= What is needed =
Copy nothing but the lines from the opening of the entries through the line that contains "background: var(--paper); color: var(--ink);", exactly as written. Drop the pictures.

[Records to process Boundary: Start]

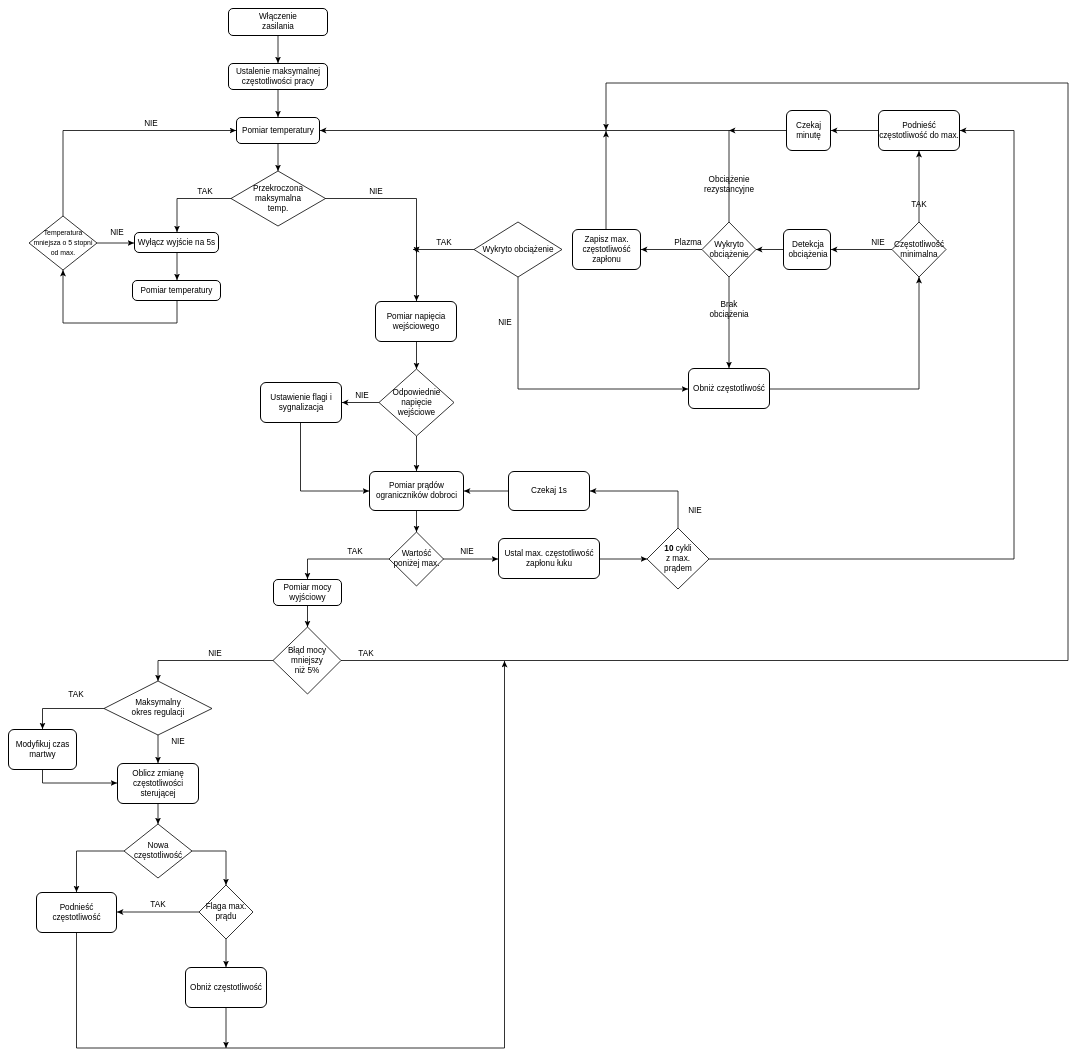
<!DOCTYPE html>
<html lang="pl">
<head>
<meta charset="utf-8">
<title>Schemat blokowy regulacji mocy</title>
<style>
:root { --ink: #000; --paper: #fff; }
* { box-sizing: border-box; }
html, body { margin: 0; }
body { background: var(--paper); }
.flowchart {
  position: relative; width: 1082px; height: 1062px; overflow: hidden;
  background: var(--paper); color: var(--ink);
  font: 8.2px/10px "Liberation Sans", Arial, sans-serif;
}
.connectors { position: absolute; left: 0; top: 0; }
.connectors path, .connectors polygon { stroke: var(--ink); stroke-width: .8; }
.connectors .edges path { fill: none; marker-end: url(#arrow); }
.connectors .edges .plain { marker-end: none; }
.decisions { fill: var(--paper); }
.step, .decision, .label {
  position: absolute; left: var(--x); top: var(--y); width: var(--w); height: var(--h);
  display: grid; place-items: center; text-align: center; white-space: nowrap;
}
.step > span, .decision > span { justify-self: center; }
.step { border: 1px solid var(--ink); border-radius: 5px; background: var(--paper); }
.step.tall { border-radius: 6px; }
.label { width: 0; height: 0; justify-content: center; align-content: center; }
.small { font-size: 6.9px; }
</style>
</head>
<body>
<main class="flowchart">
<svg class="connectors" width="1082" height="1062" viewBox="0 0 1082 1062" aria-hidden="true">
  <defs>
    <marker id="arrow" markerUnits="userSpaceOnUse" markerWidth="8" markerHeight="8" refX="6.5" refY="3" orient="auto">
      <path d="M0 0L6.5 3L0 6L1.6 3Z" style="stroke:none;fill:var(--ink)"/>
    </marker>
  </defs>
  <g class="edges">
    <path d="M278 35V63"/>
    <path d="M278 90V117"/>
    <path d="M278 144V171"/>
    <path d="M231 198.500H177V232"/>
    <path d="M325 198.500H416.500V301"/>
    <path d="M177 253V280"/>
    <path d="M177 300V323H63V270"/>
    <path d="M97 243H134"/>
    <path d="M63 216V130.500H236"/>
    <path d="M474 249.500H413"/>
    <path d="M416.500 240V253"/>
    <path d="M518 277V389H688"/>
    <path d="M416.500 341V369"/>
    <path d="M379 402.500H342"/>
    <path d="M300.500 423V491H369"/>
    <path d="M416.500 436V471"/>
    <path d="M508 491H464"/>
    <path d="M416.500 511V532"/>
    <path d="M389 559H307.500V579"/>
    <path d="M443 559H498"/>
    <path d="M600 559H647"/>
    <path d="M678 528V491H590"/>
    <path d="M709 559H1014V130.500H960"/>
    <path d="M878 130.500H831"/>
    <path d="M786 130.500H729"/>
    <path d="M729 130.500H320"/>
    <path class="plain" d="M729 222V130.500"/>
    <path d="M606 229V131"/>
    <path d="M702 249.500H641"/>
    <path d="M783 249.500H756"/>
    <path d="M892 249.500H831"/>
    <path d="M919 222V151"/>
    <path d="M729 277V368"/>
    <path d="M770 389H919V277"/>
    <path d="M307.500 606V627"/>
    <path d="M273 660.500H158V681"/>
    <path d="M341 660.500H1068V83H606V130"/>
    <path d="M104 708.500H42.500V729"/>
    <path d="M158 735V763"/>
    <path d="M42.500 769V783H117"/>
    <path d="M158 803V824"/>
    <path d="M124 851H76.500V892"/>
    <path d="M192 851H226V885"/>
    <path d="M199 912H117"/>
    <path d="M226 939V967"/>
    <path d="M226 1007V1048"/>
    <path d="M76.500 932V1048H504.500V661"/>
  </g>
  <g class="decisions">
    <polygon points="278,171 325.500,198.500 278,226 231,198.500"/>
    <polygon points="63,216 97,243 63,270 29,243"/>
    <polygon points="518,222 562,249.500 518,277 474,249.500"/>
    <polygon points="729,222 756,249.500 729,277 702,249.500"/>
    <polygon points="919,222 946,249.500 919,277 892,249.500"/>
    <polygon points="416.500,369 454,402.500 416.500,436 379,402.500"/>
    <polygon points="416.500,532 443.500,559 416.500,586 389,559"/>
    <polygon points="678,528 709,559 678,589 647,559"/>
    <polygon points="307.500,627 341,660.500 307.500,694 273,660.500"/>
    <polygon points="158,681 212,708.500 158,735 104,708.500"/>
    <polygon points="158,824 192,851 158,878 124,851"/>
    <polygon points="226,885 253,912 226,939 199,912"/>
  </g>
</svg>

<div class="step" style="--x:228px;--y:8px;--w:100px;--h:28px"><span>Włączenie<br>zasilania</span></div>
<div class="step" style="--x:228px;--y:63px;--w:100px;--h:27px"><span>Ustalenie maksymalnej<br>częstotliwości pracy</span></div>
<div class="step" style="--x:236px;--y:117px;--w:84px;--h:27px"><span>Pomiar temperatury</span></div>
<div class="decision" style="--x:231px;--y:171px;--w:94px;--h:55px"><span>Przekroczona<br>maksymalna<br>temp.</span></div>

<div class="decision small" style="--x:29px;--y:216px;--w:68px;--h:54px"><span>Temperatura<br>mniejsza o 5 stopni<br>od max.</span></div>
<div class="step" style="--x:134px;--y:232px;--w:85px;--h:21px"><span>Wyłącz wyjście na 5s</span></div>
<div class="step" style="--x:132px;--y:280px;--w:89px;--h:21px"><span>Pomiar temperatury</span></div>

<div class="step tall" style="--x:375px;--y:301px;--w:82px;--h:41px"><span>Pomiar napięcia<br>wejściowego</span></div>
<div class="decision" style="--x:379px;--y:369px;--w:75px;--h:67px"><span>Odpowiednie<br>napięcie<br>wejściowe</span></div>
<div class="step tall" style="--x:260px;--y:382px;--w:82px;--h:41px"><span>Ustawienie flagi i<br>sygnalizacja</span></div>
<div class="step tall" style="--x:369px;--y:471px;--w:95px;--h:40px"><span>Pomiar prądów<br>ograniczników dobroci</span></div>
<div class="step tall" style="--x:508px;--y:471px;--w:82px;--h:40px"><span>Czekaj 1s</span></div>
<div class="decision" style="--x:389px;--y:532px;--w:55px;--h:54px"><span>Wartość<br>poniżej max.</span></div>
<div class="step tall" style="--x:498px;--y:538px;--w:102px;--h:41px"><span>Ustal max. częstotliwość<br>zapłonu łuku</span></div>
<div class="decision" style="--x:647px;--y:528px;--w:62px;--h:62px"><span><b>10</b> cykli<br>z max.<br>prądem</span></div>

<div class="decision" style="--x:474px;--y:222px;--w:88px;--h:55px"><span>Wykryto obciążenie</span></div>
<div class="step tall" style="--x:572px;--y:229px;--w:69px;--h:41px"><span>Zapisz max.<br>częstotliwość<br>zapłonu</span></div>
<div class="decision" style="--x:702px;--y:222px;--w:54px;--h:55px"><span>Wykryto<br>obciążenie</span></div>
<div class="step tall" style="--x:783px;--y:229px;--w:48px;--h:41px"><span style="margin-left:2px">Detekcja<br>obciążenia</span></div>
<div class="decision" style="--x:892px;--y:222px;--w:54px;--h:55px"><span>Częstotliwość<br>minimalna</span></div>
<div class="step tall" style="--x:878px;--y:110px;--w:82px;--h:41px"><span>Podnieść<br>częstotliwość do max.</span></div>
<div class="step tall" style="--x:786px;--y:110px;--w:45px;--h:41px"><span>Czekaj<br>minutę</span></div>
<div class="step tall" style="--x:688px;--y:368px;--w:82px;--h:41px"><span>Obniż częstotliwość</span></div>

<div class="step" style="--x:273px;--y:579px;--w:69px;--h:27px"><span>Pomiar mocy<br>wyjściowy</span></div>
<div class="decision" style="--x:273px;--y:627px;--w:68px;--h:67px"><span>Błąd mocy<br>mniejszy<br>niż 5%</span></div>
<div class="decision" style="--x:104px;--y:681px;--w:108px;--h:54px"><span>Maksymalny<br>okres regulacji</span></div>
<div class="step tall" style="--x:8px;--y:729px;--w:69px;--h:41px"><span>Modyfikuj czas<br>martwy</span></div>
<div class="step tall" style="--x:117px;--y:763px;--w:82px;--h:41px"><span>Oblicz zmianę<br>częstotliwości<br>sterującej</span></div>
<div class="decision" style="--x:124px;--y:824px;--w:68px;--h:54px"><span>Nowa<br>częstotliwość</span></div>
<div class="step tall" style="--x:36px;--y:892px;--w:81px;--h:41px"><span>Podnieść<br>częstotliwość</span></div>
<div class="decision" style="--x:199px;--y:885px;--w:54px;--h:54px"><span>Flaga max.<br>prądu</span></div>
<div class="step tall" style="--x:185px;--y:967px;--w:82px;--h:41px"><span>Obniż częstotliwość</span></div>

<span class="label" style="--x:151px;--y:124px">NIE</span>
<span class="label" style="--x:205px;--y:192px">TAK</span>
<span class="label" style="--x:376px;--y:192px">NIE</span>
<span class="label" style="--x:117px;--y:233px">NIE</span>
<span class="label" style="--x:444px;--y:243px">TAK</span>
<span class="label" style="--x:505px;--y:323px">NIE</span>
<span class="label" style="--x:362px;--y:396px">NIE</span>
<span class="label" style="--x:355px;--y:552px">TAK</span>
<span class="label" style="--x:467px;--y:552px">NIE</span>
<span class="label" style="--x:695px;--y:511px">NIE</span>
<span class="label" style="--x:688px;--y:243px">Plazma</span>
<span class="label" style="--x:729px;--y:185px"><span>Obciążenie<br>rezystancyjne</span></span>
<span class="label" style="--x:729px;--y:310px"><span>Brak<br>obciążenia</span></span>
<span class="label" style="--x:878px;--y:243px">NIE</span>
<span class="label" style="--x:919px;--y:205px">TAK</span>
<span class="label" style="--x:215px;--y:654px">NIE</span>
<span class="label" style="--x:366px;--y:654px">TAK</span>
<span class="label" style="--x:76px;--y:695px">TAK</span>
<span class="label" style="--x:178px;--y:742px">NIE</span>
<span class="label" style="--x:158px;--y:905px">TAK</span>
</main>
</body>
</html>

[Records to process Boundary: End]

= Solution to the problem =
<!DOCTYPE html>
<html lang="pl">
<head>
<meta charset="utf-8">
<title>Schemat blokowy regulacji mocy</title>
<style>
:root { --ink: #000; --paper: #fff; }
* { box-sizing: border-box; }
html, body { margin: 0; }
body { background: var(--paper); }
.flowchart {
  position: relative; width: 1082px; height: 1062px; overflow: hidden;
  background: var(--paper); color: var(--ink);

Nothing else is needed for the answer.